Sweeney says her department and Olshefski don’t have a major formula for checking on Twitter and keeping track of news. She says they generally check it throughout the day on their phones and computers while completing other assignments.
They clearly check it enough to ensure rapid response times to @PAGOP targets. Last month, for instance, Wolf’s staff tweeted from his account that the governor was visiting the Phoenixville Area School District. @PAGOP responded 20 minutes later that Wolf’s tax plan under his proposed budget would cause people in Phoenixville to experience a heavier tax burden.
Sweeney says that it’s been in the last year, particularly during the debates, that they started trying to initiate quick reactions against opponents via the Twitter account. She declined to give specifics about what is off limits for @PAGOP, but says the account usually tries to rebuff Wolf and others by bringing up claims the party thinks should be addressed.
“We try to be as active … and aggressive in sharing our Republican message as possible. We use it as a means to hold people accountable,” Sweeney said.
Wolf has been bearing the brunt of @PAGOP’s comments since before he was elected governor. @PAGOP called Wolf and others running for the Democratic nomination the #DTeam. During his campaign, Wolf often didn’t get too specific about his budget plan for the state, saying he’d need time to crunch the numbers. @PAGOP continually challenged him on this, especially during last summer’s budget season, even making a fake Wolf budget site like they did for McGinty’s senate campaign.
No matter how often the @PAGOP account nudges the @GovernorTomWolf account, they probably won’t get a reaction.

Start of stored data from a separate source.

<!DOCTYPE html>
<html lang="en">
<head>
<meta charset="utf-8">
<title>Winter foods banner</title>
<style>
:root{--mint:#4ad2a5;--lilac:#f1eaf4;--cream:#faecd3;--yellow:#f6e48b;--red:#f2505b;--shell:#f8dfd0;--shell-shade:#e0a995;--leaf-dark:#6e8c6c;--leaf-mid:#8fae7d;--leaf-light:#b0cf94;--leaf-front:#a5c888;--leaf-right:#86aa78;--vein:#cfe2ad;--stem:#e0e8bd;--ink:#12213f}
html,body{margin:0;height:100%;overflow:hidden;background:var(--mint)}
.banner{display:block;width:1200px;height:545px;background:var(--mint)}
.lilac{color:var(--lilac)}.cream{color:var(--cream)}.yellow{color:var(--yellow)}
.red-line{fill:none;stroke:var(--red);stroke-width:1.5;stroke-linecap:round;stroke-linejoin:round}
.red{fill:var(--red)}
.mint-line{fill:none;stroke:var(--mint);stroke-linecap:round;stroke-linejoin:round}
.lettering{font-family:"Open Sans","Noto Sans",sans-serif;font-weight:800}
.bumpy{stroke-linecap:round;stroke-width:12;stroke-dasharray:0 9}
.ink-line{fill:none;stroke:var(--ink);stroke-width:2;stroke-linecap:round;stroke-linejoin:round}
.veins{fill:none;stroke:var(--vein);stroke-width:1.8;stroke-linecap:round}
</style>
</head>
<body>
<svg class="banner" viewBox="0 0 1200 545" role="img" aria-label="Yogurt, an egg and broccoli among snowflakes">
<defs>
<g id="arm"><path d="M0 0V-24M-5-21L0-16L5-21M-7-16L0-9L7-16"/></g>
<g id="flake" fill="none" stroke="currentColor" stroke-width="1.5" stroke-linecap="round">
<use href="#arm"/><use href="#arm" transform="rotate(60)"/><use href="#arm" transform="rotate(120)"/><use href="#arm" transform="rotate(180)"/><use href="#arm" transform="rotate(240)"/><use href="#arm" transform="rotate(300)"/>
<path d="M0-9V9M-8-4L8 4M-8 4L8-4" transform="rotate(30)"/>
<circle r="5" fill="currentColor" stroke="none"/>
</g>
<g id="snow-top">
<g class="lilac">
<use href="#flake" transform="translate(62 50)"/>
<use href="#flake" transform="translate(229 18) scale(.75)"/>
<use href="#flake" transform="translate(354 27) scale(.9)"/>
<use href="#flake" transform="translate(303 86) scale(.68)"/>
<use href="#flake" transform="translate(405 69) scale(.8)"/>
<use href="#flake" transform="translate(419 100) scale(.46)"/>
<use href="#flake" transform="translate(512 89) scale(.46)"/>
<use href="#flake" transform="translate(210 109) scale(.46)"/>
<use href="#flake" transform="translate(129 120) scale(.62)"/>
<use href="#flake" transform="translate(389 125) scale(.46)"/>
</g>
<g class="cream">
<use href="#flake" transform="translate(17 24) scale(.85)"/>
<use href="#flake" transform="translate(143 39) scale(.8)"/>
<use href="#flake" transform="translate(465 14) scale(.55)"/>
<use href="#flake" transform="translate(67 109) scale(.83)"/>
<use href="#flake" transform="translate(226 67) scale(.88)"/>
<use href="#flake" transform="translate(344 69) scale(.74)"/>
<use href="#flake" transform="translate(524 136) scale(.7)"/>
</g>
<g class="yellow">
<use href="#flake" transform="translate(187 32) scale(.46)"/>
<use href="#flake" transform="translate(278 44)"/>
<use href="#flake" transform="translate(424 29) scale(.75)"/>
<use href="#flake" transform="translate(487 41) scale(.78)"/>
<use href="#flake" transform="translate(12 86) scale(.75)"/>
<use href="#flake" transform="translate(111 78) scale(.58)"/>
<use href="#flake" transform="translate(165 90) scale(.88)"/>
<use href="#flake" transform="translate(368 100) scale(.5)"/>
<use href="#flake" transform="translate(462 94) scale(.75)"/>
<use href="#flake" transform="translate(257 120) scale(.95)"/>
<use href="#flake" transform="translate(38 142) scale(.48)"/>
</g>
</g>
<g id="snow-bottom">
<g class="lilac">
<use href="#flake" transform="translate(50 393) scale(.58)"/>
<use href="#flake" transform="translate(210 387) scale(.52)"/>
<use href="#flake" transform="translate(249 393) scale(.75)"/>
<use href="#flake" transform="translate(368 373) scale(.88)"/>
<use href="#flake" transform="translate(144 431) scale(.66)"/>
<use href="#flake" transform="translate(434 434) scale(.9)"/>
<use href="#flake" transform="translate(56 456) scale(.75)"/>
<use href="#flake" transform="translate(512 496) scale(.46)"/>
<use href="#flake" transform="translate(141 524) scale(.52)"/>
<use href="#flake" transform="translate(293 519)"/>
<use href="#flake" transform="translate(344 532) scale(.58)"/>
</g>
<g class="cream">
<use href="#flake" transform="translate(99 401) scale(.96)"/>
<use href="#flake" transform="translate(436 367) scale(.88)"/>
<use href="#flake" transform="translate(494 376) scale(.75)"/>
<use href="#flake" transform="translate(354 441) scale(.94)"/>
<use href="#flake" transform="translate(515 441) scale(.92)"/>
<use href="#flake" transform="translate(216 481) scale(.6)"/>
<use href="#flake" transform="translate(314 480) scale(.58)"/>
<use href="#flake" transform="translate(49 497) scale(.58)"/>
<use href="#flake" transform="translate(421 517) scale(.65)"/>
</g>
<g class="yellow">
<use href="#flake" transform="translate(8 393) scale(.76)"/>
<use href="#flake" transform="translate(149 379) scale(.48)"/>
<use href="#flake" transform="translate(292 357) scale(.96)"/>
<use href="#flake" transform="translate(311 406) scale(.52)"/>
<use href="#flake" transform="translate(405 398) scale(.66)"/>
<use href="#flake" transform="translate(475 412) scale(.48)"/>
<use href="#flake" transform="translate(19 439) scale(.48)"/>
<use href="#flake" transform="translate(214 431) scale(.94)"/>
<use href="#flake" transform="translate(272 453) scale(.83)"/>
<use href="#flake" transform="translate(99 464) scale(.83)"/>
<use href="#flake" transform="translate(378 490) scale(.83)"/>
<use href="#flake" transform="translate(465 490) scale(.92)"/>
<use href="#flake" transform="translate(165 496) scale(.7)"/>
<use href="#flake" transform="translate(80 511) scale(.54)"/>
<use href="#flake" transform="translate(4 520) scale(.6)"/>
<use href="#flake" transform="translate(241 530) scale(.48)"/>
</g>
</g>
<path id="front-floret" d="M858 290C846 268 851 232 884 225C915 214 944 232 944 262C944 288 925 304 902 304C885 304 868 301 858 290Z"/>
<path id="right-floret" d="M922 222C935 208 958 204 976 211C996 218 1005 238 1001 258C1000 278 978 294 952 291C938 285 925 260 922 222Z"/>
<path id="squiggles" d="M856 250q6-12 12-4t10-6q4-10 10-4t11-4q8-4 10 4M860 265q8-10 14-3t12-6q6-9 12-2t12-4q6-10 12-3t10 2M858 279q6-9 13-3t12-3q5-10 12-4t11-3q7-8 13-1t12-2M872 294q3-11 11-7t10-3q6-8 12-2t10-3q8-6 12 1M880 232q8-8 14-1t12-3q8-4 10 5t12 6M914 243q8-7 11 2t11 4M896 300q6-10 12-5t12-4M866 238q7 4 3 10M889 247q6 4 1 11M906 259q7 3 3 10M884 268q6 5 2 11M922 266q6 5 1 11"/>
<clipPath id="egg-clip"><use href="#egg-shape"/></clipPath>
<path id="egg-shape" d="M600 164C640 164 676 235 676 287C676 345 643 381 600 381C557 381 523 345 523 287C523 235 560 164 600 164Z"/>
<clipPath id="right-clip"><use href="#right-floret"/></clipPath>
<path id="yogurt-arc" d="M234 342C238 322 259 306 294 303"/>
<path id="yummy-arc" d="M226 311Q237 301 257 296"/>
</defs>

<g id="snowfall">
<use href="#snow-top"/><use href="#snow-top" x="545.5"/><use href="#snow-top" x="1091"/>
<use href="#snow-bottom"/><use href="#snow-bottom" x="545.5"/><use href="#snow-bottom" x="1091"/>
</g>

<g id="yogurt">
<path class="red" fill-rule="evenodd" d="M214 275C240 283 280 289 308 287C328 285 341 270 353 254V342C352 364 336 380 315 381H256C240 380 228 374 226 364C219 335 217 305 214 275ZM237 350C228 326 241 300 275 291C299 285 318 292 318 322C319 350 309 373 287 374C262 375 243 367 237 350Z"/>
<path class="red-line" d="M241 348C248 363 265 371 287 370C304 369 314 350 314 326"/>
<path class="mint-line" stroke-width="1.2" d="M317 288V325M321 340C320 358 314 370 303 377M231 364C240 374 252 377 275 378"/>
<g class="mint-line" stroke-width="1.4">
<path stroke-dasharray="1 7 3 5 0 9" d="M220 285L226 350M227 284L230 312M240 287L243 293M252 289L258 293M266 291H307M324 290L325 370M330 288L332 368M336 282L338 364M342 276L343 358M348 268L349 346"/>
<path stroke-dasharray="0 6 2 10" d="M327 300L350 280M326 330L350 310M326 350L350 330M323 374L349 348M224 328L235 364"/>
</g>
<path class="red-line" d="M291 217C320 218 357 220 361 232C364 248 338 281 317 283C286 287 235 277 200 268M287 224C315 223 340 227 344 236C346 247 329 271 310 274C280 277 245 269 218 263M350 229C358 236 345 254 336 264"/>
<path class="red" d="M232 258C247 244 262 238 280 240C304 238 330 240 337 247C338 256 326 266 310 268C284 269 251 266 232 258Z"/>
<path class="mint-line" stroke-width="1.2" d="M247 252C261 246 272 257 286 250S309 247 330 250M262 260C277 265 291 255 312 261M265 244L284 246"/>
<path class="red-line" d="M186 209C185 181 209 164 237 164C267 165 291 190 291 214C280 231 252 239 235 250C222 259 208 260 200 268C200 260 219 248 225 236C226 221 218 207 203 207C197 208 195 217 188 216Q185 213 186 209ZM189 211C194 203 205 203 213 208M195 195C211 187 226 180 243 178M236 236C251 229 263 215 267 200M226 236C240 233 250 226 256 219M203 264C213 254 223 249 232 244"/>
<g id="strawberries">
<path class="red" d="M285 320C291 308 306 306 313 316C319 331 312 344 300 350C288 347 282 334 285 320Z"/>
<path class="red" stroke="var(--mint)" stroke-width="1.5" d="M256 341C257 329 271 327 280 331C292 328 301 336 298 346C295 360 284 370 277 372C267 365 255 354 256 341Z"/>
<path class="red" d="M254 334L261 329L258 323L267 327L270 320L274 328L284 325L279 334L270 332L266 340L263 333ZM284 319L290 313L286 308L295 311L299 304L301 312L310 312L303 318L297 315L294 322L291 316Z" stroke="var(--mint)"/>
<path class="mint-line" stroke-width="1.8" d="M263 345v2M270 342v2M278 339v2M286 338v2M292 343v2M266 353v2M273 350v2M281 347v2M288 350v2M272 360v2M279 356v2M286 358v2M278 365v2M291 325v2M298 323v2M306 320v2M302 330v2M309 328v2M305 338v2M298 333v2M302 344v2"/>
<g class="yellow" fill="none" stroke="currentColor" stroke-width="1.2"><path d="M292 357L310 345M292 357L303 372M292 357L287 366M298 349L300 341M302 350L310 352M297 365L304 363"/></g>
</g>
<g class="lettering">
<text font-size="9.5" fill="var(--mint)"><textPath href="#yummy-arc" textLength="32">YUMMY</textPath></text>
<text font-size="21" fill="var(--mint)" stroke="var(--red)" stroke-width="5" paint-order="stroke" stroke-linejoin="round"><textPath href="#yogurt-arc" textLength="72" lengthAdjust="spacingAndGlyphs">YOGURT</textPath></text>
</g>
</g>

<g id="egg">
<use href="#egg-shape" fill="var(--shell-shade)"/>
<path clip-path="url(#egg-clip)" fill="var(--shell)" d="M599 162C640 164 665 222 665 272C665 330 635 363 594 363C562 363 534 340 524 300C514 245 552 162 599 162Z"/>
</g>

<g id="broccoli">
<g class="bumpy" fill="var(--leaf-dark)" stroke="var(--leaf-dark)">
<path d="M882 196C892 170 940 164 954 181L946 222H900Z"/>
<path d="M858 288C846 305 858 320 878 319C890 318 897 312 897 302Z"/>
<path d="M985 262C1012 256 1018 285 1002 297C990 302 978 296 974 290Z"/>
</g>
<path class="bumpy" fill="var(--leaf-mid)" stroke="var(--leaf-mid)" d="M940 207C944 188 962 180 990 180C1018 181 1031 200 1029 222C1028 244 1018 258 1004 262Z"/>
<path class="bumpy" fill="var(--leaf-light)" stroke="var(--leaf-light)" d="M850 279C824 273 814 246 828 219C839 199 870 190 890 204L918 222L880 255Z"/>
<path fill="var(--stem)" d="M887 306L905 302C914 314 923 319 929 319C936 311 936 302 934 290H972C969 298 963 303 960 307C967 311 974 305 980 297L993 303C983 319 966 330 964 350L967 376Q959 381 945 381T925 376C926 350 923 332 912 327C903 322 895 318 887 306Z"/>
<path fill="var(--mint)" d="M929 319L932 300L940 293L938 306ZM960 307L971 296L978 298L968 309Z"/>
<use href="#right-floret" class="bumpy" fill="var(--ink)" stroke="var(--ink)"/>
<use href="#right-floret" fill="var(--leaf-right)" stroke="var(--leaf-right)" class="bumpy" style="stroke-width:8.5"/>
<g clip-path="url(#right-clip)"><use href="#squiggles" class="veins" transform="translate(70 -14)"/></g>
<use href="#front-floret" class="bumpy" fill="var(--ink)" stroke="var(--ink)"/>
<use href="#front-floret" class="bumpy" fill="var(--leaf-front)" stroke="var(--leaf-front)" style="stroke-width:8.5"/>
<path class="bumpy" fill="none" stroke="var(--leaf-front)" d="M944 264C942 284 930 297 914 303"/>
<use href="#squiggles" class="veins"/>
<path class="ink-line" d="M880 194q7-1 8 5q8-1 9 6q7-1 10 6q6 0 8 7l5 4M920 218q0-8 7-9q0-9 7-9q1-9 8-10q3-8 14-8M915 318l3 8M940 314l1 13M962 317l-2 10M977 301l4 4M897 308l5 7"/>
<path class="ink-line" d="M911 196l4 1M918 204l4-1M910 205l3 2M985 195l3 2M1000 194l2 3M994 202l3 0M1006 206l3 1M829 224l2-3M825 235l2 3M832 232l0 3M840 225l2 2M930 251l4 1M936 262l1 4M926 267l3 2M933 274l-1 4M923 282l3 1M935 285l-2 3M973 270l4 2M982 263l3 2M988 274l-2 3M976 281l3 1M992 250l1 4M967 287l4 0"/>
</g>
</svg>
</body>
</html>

“It’s pretty much irrelevant to us,” says Jeff Sheridan, Wolf’s press secretary.
Sheridan says Wolf’s account exists to share messages and administration priorities with the public and that the account will sometimes engage with followers, particularly during the Twitter town halls Wolf has conducted. As for responding to @PAGOP?
“I could care less about them,” Sheridan says.
Wolf is opposing @PAGOP in another way, though. He created the Rebuild Pennsylvania PAC in June, which has plans to promote Wolf’s agenda and other Democratic candidates. Its Twitter account, @RebuildPA, has taken a combative tone, similar to that of @PAGOP.
Mikus says @RebuildPA takes on issues and criticizes candidates as part of a greater strategy, separating it from @PAGOP.
“You want to effectively communicate your message and get your point across,” he says, “and I think what the other side does is engage in juvenile smears that aren’t done with any thought.”
Says Sweeney: “I’m not shocked that they’re not supportive of us publishing facts on social media, but you know it certainly appears we’ve had a lot of success with our Twitter account and pushing out our message. So we’re just letting the people decide.”
For as often as @PAGOP goes after opponents, most of its mentions are surprisingly positive. Sweeney says the account will usually respond to critical mentions if it can counter the claim with other information.
Sweeney considers two of the @PAGOP handle’s biggest accomplishments the McGinty for Senate website and a screencap it took last year of Rep. Patty Kim talking about raising taxes.
Kim deleted the Tweet, but it lives on forever @PAGOP. The Twitter account continuously brought up Kim’s words throughout last year’s election season.
“It’s a way,” Sweeney says, “we should be getting our message out.”